Work request ▸ Isolate every line in the data with the string "font" and copy it.

Material for this task ▸
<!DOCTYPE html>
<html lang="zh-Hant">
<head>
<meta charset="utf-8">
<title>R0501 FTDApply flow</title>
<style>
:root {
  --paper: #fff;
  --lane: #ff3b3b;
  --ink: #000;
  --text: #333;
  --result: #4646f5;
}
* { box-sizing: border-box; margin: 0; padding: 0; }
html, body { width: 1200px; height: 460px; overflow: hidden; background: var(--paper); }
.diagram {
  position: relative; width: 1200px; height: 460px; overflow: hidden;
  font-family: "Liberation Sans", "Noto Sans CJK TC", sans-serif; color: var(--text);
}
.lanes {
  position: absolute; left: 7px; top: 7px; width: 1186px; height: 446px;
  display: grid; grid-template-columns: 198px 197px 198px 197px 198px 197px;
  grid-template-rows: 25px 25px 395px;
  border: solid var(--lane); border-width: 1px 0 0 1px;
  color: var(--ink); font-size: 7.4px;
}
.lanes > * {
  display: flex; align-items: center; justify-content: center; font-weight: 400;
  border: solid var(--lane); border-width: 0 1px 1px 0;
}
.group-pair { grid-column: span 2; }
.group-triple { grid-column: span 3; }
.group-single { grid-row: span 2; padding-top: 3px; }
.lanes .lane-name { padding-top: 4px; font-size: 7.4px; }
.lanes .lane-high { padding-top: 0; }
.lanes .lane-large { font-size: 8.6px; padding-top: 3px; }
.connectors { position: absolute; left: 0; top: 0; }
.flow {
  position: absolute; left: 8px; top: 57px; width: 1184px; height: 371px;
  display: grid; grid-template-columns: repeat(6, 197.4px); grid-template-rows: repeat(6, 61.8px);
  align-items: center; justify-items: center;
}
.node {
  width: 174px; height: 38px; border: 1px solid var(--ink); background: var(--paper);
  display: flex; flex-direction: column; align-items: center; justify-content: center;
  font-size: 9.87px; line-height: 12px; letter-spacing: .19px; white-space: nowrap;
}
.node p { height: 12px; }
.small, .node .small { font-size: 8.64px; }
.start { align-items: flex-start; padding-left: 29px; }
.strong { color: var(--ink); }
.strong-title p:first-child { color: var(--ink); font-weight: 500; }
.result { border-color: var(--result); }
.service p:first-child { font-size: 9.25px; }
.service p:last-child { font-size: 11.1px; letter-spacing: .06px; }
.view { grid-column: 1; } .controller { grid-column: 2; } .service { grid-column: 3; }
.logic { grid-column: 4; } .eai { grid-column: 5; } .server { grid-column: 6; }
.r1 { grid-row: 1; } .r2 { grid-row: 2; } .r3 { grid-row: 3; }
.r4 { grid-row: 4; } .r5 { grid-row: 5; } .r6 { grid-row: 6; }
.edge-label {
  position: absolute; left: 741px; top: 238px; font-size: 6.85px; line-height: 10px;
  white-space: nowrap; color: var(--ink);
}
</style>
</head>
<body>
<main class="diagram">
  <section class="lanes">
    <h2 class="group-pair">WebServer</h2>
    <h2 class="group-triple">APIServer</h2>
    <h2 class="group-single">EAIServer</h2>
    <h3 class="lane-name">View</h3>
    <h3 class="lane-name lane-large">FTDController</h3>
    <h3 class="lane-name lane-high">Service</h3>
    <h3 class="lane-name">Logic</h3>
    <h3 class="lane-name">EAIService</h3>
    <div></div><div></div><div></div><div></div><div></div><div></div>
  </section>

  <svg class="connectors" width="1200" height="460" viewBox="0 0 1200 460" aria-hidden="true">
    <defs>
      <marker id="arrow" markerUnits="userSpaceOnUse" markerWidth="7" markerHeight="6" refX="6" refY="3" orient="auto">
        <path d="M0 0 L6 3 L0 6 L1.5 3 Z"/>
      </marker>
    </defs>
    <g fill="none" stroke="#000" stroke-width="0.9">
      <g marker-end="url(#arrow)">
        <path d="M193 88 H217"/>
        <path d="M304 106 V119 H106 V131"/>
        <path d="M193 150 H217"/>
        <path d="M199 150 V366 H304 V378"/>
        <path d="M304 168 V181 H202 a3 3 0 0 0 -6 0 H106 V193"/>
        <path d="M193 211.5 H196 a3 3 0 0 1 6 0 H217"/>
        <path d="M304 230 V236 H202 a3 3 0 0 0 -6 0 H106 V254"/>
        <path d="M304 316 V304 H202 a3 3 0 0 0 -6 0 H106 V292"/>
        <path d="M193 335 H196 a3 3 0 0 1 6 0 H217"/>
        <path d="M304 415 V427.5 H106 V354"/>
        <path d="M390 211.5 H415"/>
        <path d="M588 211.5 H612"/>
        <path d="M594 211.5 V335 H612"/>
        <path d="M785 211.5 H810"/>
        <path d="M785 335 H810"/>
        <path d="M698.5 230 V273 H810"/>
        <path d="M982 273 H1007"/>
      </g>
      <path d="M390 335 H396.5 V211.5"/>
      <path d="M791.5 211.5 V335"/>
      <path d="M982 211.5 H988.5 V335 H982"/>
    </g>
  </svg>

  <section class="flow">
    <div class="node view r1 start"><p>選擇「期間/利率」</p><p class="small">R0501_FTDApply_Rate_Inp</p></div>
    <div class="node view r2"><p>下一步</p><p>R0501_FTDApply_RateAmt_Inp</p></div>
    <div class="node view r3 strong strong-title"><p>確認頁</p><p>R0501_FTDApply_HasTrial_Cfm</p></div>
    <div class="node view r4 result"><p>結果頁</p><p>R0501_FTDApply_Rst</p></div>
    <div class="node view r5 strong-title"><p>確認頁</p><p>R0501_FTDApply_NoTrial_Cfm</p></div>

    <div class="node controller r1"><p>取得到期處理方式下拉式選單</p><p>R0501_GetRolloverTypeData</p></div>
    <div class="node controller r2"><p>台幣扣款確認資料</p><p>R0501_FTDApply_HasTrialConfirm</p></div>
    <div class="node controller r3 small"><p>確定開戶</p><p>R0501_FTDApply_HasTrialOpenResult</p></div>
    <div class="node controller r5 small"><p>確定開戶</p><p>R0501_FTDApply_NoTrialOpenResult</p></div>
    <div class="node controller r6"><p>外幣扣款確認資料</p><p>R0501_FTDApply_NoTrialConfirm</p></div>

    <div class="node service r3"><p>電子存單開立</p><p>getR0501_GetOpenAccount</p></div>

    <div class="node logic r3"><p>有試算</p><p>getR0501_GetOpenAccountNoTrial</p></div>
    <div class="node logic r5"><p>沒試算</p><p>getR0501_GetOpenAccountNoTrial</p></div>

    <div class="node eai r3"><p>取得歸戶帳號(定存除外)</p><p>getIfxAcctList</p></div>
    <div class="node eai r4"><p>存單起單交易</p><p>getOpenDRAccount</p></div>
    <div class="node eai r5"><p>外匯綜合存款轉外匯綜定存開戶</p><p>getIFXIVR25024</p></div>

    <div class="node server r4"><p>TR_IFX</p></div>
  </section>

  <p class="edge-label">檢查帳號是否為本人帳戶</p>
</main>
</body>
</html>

Exercise output ▸
  font-family: "Liberation Sans", "Noto Sans CJK TC", sans-serif; color: var(--text);
  color: var(--ink); font-size: 7.4px;
  display: flex; align-items: center; justify-content: center; font-weight: 400;
.lanes .lane-name { padding-top: 4px; font-size: 7.4px; }
.lanes .lane-large { font-size: 8.6px; padding-top: 3px; }
  font-size: 9.87px; line-height: 12px; letter-spacing: .19px; white-space: nowrap;
.small, .node .small { font-size: 8.64px; }
.strong-title p:first-child { color: var(--ink); font-weight: 500; }
.service p:first-child { font-size: 9.25px; }
.service p:last-child { font-size: 11.1px; letter-spacing: .06px; }
  position: absolute; left: 741px; top: 238px; font-size: 6.85px; line-height: 10px;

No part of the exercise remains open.